Santa Claus came early to the West Point Independent School. The district, which has just 140 students, will get a share of $42 million dollars in new Race to the Top funding from the U.S. Department of Education.
Principal Lee Ann Mick says, "This is going to cause us to look at schools and the way we educate our children in a whole new way."
Teacher Carrie Gupton is already making her wish lists: "We're working on mitosis in science, and we did an app with that and the kids just thought it was really cool."
Gupton had to bring in her own iPad for that lab. With the grant, the school hopes to get all the students iPads, and install wi-fi in the surrounding neighborhoods -- totally changing homework. The money is expected to fund an instructional assistant and an instructional supervisor.
Race to the Top is a highly competitive federal program. The government awards $400 million, but only 16 winners were chosen from 11 states out of nearly 400 applicants.
JCPS, a winner in years past, didn't even apply. District representatives told WDRB's Gilbert Corsey Friday that the district didn't meet the criteria for this round of funding.
West Point joined a consortium with districts like Shelby, Simpson, Spencer, and Taylor County schools to win the grant together.
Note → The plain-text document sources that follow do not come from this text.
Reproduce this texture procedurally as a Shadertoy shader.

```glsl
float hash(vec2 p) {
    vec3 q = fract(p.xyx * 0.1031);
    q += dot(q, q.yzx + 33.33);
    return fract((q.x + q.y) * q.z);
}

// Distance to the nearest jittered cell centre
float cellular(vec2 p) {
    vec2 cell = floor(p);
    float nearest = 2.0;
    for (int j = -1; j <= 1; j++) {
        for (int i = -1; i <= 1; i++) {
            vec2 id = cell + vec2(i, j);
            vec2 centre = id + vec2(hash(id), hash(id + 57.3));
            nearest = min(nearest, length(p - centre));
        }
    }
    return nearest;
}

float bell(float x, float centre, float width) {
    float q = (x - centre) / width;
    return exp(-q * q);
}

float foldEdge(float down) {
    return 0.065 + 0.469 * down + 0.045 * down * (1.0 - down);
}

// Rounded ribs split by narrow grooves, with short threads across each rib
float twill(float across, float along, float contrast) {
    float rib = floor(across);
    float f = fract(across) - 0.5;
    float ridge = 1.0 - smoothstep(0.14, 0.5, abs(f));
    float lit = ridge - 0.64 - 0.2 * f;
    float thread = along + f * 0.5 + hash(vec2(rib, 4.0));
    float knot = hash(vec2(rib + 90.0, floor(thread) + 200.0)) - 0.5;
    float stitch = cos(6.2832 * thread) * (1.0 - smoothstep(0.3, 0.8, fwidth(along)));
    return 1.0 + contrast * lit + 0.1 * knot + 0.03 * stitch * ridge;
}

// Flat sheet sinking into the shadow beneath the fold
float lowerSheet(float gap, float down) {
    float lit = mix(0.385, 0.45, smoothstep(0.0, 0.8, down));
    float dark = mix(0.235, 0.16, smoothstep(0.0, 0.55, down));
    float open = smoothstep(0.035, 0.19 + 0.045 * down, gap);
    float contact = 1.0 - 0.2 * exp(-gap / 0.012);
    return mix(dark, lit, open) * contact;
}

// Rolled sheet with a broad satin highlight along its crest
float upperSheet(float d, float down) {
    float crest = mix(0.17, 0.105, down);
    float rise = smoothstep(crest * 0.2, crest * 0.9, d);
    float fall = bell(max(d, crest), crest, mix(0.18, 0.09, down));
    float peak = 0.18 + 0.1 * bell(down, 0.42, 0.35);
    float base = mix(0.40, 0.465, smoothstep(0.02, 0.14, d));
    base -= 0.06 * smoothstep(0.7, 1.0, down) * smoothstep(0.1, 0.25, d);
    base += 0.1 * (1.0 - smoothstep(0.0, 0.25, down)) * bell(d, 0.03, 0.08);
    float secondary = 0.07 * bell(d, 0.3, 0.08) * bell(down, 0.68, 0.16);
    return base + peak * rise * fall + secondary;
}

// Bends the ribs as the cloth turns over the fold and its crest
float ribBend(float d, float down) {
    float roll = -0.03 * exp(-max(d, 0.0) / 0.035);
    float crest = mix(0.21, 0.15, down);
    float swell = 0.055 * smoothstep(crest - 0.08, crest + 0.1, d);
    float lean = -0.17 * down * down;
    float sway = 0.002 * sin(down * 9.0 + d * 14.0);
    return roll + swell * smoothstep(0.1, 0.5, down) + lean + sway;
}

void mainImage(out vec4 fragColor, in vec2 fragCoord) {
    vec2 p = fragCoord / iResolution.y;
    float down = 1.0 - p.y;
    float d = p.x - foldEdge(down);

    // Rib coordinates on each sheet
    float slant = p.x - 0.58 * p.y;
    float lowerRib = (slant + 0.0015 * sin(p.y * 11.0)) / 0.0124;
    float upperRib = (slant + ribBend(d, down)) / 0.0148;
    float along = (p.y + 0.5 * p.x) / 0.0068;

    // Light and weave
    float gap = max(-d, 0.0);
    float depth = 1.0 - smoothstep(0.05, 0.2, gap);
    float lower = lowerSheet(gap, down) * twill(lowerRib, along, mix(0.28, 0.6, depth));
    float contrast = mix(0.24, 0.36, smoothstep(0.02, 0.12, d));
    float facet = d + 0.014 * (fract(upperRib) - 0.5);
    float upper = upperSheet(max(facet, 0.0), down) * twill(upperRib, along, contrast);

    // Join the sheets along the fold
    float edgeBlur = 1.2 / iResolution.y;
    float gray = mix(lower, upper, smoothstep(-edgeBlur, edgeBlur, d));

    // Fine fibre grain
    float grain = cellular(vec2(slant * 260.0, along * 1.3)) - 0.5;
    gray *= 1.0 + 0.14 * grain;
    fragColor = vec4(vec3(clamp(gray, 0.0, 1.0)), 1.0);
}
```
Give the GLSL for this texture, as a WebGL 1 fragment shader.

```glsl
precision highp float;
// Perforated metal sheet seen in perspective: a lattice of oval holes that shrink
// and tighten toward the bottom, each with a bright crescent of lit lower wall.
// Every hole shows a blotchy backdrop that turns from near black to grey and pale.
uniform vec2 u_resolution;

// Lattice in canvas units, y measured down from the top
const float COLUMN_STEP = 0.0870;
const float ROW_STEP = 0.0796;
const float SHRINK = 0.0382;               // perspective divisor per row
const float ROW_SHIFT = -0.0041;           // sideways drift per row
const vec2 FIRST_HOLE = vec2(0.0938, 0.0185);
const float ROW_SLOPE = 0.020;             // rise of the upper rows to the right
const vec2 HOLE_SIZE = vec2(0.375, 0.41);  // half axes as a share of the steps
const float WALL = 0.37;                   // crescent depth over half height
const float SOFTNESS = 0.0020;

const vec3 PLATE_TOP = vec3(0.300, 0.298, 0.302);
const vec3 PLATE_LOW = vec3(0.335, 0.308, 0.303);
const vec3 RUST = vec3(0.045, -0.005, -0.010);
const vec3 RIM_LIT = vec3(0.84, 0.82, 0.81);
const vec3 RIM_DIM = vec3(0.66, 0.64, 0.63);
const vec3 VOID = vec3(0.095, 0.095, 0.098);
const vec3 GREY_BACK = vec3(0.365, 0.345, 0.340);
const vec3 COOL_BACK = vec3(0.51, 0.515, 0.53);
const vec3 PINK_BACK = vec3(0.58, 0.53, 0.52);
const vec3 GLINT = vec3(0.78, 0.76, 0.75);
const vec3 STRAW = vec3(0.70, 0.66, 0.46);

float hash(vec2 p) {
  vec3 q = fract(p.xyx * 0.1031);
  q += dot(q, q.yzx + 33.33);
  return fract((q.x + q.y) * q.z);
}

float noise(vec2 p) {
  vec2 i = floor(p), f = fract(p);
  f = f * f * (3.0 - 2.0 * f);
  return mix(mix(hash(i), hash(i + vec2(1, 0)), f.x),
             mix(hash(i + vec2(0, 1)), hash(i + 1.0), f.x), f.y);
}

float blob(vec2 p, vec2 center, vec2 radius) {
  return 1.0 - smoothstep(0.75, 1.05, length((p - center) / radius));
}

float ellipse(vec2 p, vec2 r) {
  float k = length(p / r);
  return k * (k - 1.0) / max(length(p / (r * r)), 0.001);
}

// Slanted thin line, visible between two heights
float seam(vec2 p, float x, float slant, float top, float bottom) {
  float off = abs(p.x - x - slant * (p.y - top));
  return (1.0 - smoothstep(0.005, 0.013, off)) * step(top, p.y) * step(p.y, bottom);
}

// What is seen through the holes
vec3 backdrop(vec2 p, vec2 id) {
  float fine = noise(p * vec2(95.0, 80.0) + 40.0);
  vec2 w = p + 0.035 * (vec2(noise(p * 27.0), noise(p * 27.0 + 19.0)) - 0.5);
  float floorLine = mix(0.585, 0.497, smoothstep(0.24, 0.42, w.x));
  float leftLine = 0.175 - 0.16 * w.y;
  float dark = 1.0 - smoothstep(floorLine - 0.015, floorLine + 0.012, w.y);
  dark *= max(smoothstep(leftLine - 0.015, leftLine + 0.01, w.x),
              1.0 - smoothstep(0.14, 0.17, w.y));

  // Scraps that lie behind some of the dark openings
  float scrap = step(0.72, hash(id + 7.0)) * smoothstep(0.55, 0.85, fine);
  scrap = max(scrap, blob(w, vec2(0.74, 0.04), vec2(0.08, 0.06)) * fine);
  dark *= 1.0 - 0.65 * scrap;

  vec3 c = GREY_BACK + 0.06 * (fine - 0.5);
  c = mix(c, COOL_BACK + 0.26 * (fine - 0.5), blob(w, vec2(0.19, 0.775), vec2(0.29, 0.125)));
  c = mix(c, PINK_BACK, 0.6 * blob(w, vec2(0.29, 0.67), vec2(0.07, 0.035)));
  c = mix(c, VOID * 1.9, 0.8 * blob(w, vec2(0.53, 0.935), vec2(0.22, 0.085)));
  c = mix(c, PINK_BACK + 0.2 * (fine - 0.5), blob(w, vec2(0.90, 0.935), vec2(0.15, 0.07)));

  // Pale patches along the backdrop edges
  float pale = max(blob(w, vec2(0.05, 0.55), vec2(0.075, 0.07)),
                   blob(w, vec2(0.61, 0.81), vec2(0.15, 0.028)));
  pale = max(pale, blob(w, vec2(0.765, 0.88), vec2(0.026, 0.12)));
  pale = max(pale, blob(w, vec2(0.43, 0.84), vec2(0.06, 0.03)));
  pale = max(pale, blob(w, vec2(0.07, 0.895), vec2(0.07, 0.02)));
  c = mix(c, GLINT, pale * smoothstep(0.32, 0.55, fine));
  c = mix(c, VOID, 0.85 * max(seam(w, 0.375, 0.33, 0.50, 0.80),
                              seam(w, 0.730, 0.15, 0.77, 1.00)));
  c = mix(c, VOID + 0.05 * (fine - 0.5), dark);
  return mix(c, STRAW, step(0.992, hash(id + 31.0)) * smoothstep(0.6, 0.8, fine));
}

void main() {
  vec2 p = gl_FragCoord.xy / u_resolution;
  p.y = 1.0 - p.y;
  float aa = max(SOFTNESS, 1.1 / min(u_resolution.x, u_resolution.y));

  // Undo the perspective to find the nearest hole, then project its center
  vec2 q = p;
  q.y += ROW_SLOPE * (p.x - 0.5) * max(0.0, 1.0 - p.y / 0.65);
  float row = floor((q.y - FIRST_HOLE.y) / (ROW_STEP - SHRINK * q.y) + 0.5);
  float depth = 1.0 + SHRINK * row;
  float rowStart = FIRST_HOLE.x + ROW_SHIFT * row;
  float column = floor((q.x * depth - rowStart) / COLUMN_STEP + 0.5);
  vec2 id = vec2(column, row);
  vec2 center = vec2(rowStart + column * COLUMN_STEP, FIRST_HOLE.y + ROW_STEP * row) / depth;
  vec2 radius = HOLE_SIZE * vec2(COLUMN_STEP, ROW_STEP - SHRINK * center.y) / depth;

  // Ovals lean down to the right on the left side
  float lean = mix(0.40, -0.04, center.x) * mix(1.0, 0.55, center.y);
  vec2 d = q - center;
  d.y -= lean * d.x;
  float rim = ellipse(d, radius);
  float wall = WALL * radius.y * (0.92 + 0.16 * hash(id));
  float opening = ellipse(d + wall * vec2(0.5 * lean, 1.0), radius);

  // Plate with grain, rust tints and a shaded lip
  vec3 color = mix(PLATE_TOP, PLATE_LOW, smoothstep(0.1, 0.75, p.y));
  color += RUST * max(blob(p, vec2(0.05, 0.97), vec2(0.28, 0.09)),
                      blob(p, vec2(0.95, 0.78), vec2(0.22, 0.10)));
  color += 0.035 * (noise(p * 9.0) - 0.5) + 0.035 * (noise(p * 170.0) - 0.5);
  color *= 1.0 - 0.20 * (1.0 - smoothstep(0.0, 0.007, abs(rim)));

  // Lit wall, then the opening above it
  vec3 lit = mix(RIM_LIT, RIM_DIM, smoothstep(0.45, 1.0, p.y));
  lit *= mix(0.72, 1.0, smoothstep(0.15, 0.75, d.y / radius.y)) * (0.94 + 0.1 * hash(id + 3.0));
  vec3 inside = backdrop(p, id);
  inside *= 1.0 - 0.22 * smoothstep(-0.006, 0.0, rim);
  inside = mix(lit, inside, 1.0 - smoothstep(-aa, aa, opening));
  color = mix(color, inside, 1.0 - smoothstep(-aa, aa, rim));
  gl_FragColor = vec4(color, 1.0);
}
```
That group, Green River Regional Education Coop, will oversee the spending.
And science teacher Gupton, who teaches some social studies too, says this is one for the history books.
JCPS says it plans to apply for future Race to the Top grants. But more money for this grant is caught in the fiscal cliff debate on Capitol Hill.